I was kind of horrified when I checked this blog/website (I’m much more likely to post over on my other blog, www.darkcreekfarm.com) to see what I still needed to do in terms of completing the transfer of the old content from my original author website to this location. Yikes! I knew there was still some tweaking to be done, but this place is a disaster! I would promise to immediately rectify the situation, but I have a growing stack of cool projects on my desk and the end of the summer to enjoy and a trip to the mountains in a couple of weeks, so I’m not quite sure when I’ll be able to push other things aside to finally, finally sit down and get this renovation done!

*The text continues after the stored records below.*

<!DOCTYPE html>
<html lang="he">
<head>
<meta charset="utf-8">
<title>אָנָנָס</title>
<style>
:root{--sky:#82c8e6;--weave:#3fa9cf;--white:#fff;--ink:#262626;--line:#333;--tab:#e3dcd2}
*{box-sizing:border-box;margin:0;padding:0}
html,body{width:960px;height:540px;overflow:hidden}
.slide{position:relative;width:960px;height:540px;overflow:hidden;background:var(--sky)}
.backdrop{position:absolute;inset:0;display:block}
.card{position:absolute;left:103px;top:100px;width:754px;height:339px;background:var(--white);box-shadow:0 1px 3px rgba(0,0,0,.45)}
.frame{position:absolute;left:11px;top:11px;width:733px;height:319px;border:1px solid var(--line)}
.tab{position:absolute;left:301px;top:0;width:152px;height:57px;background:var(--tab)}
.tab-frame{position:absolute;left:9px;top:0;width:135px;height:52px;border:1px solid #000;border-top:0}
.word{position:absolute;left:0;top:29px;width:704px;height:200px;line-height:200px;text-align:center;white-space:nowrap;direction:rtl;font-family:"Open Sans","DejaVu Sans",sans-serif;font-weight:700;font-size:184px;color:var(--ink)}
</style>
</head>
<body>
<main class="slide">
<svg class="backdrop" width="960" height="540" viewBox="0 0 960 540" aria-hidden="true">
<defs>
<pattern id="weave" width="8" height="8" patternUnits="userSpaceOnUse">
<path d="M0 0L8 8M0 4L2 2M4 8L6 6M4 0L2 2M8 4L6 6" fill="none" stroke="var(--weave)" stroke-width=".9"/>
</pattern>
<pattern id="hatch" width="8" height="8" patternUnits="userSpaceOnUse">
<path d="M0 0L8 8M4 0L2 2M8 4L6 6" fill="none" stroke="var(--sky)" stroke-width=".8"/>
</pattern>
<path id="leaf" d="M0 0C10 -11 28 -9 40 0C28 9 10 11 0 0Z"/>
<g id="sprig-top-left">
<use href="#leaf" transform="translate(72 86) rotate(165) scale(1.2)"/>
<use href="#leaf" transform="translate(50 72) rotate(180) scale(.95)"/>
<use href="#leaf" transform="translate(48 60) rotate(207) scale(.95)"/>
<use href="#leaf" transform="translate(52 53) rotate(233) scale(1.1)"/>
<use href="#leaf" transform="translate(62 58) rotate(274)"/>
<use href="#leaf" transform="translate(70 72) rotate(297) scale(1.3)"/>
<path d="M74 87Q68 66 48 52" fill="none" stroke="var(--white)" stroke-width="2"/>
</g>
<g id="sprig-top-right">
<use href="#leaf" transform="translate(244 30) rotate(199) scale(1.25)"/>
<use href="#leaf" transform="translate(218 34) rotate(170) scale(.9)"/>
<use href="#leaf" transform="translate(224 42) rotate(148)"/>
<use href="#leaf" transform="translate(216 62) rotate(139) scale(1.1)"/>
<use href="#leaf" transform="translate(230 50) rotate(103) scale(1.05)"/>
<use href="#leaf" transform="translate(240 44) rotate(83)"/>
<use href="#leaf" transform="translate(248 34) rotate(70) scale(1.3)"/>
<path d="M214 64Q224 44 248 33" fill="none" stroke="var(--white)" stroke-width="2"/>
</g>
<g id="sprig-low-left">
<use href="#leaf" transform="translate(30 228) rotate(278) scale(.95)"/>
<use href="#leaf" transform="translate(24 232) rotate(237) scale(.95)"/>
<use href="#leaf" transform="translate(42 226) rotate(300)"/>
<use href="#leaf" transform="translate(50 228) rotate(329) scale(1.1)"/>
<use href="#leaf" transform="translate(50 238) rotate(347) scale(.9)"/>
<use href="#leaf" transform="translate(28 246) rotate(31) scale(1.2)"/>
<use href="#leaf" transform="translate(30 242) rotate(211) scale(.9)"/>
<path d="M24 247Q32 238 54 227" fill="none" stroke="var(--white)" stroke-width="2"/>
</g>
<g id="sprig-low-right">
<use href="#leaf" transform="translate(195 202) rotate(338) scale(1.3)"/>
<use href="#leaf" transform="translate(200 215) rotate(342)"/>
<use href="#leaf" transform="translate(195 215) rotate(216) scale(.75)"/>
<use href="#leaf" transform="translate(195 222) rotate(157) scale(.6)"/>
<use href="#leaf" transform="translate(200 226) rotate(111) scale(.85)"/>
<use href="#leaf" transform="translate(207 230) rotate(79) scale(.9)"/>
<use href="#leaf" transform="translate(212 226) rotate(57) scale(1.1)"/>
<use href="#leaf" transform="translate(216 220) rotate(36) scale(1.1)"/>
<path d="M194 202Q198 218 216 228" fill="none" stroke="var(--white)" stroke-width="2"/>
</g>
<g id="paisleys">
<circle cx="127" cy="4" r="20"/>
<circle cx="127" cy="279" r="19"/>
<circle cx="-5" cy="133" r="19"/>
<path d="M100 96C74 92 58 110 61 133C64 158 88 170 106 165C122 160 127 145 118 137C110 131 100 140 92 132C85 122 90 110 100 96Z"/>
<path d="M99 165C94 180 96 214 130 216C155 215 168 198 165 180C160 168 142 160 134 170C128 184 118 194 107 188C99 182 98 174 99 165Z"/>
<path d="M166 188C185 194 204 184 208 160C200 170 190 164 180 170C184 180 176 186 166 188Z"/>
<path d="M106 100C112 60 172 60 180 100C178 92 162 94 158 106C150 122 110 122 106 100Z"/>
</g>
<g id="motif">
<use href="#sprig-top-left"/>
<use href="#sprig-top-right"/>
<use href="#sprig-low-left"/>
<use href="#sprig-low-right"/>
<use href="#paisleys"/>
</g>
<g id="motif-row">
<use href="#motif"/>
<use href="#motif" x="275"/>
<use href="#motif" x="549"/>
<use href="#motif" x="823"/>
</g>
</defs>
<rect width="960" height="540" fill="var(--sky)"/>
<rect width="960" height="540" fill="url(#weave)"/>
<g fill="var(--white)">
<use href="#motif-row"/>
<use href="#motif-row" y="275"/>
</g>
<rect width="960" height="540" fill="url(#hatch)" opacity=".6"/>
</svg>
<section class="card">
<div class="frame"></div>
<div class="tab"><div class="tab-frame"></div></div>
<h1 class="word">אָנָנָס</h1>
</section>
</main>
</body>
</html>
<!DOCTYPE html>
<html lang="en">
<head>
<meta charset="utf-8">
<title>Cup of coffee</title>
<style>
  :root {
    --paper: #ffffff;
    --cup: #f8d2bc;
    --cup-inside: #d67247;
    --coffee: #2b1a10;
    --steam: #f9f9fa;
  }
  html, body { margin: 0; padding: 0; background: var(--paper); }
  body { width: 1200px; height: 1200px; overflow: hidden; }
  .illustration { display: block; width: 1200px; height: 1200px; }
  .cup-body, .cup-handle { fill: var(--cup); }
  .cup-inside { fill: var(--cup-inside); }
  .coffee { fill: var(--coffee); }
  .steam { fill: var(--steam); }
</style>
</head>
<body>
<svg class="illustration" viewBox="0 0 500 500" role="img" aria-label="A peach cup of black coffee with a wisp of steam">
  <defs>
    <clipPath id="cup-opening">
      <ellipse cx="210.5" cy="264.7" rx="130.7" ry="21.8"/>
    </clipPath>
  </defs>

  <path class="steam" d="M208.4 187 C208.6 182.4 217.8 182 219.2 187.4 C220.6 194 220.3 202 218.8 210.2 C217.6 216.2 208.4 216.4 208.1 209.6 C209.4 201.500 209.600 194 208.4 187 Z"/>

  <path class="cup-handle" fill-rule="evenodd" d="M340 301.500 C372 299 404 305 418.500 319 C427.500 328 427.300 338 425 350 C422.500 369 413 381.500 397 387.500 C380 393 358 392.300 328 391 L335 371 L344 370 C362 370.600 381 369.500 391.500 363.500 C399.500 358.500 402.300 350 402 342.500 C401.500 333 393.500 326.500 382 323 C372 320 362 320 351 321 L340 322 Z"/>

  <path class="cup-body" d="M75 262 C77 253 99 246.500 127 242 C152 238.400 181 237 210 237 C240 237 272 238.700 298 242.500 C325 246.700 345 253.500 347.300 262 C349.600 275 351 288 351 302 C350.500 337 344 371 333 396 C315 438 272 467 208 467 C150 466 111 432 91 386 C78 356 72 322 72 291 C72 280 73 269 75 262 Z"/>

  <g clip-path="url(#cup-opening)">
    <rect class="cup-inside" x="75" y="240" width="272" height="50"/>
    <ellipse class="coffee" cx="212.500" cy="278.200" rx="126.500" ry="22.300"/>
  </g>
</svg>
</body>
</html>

Meanwhile, I am loving working on those aforementioned new projects! Some time back I produced the first of a series of audiobooks for Sono Nis Press – Julie White’s The Secret Pony. This novel for kids who love horses was meant to be the first one of several to come out in this format (Here’s the link over at Audible.com, in case you are interested.) At long last I have upgraded my computer and learned the basics of Adobe’s Audition (audio editing software) so I could create chapter by chapter audio files for new projects here at my place rather than having to go into town for each recording session. I am responsible only for producing a reasonably clean and accurate reading of the text – no editing. That job is handled by the remarkable Tom Dufleit, a meticulous audio editor/producer who takes the uploaded files and then massages them into files that meet industry production standards.
I had heard that doing the voice work for an audiobook was a lot harder than it first appears, but I have to say I didn’t think it would be that bad. And, I confess, I thought that recording one of my own books would be easier than someone else’s. Hah! I hadn’t realized how much dialogue is in Tarragon Island (the first in the series and the next in the production cue)! Not only that, it isn’t just a couple of characters who talk to each other, it seems like half the island community has something to say! It’s not like I’m doing a full on theatrical production or anything, but trying to come up with subtly different character voices for all those different speaking parts and then remembering who sounds like what when they only have a couple of lines to say six chapters apart is really hard! Add to that the fact one’s voice changes depending on the time of day, how much yacking you’ve done before sitting down to record, between the start and the end of the recording session, and even whether you’ve had a hot or cold drink before starting and suddenly, it’s very impressive to listen to the great audiobook narrators remaining consistent from start to end of a very long book. It takes many hours of reading and then editing to get one hour of finished product and I can tell you it’s pretty stressful and tedious along the way!
If it isn’t bad enough I have to pay attention to what I’m reading, any ambient noise, rustle of paper, clunk or thump from some distant place in the house – or, heaven forbid, sirens or creaking doors or the hum of the heat pump outside – all has to be controlled. If I notice a problem, I have to re-do that section of the chapter. If I don’t notice right away (or if my reading doesn’t exactly match what is written) Tom lets me know later and I have to create another, correct sound file. I don’t have a fully insulated sound booth, so I’m making do with a small pantry that is tucked away in a quiet corner downstairs. Even so, I have to unplug the fridge in the mudroom next door, the freezers in the pantry, and shut down the central A/C-furnace-heat pump while I’m recording to try to minimize as much extraneous noise as possible. I didn’t think the pantry was a noisy room until I began this mission to not have to commute to town for these sessions.
The good news is the technical bugs are pretty well worked out and Tom the Meticulous is reasonably happy with the files I am sending him, so with any luck we can get into a bit of a routine and get the next several audiobooks out there into the digital world before too much longer.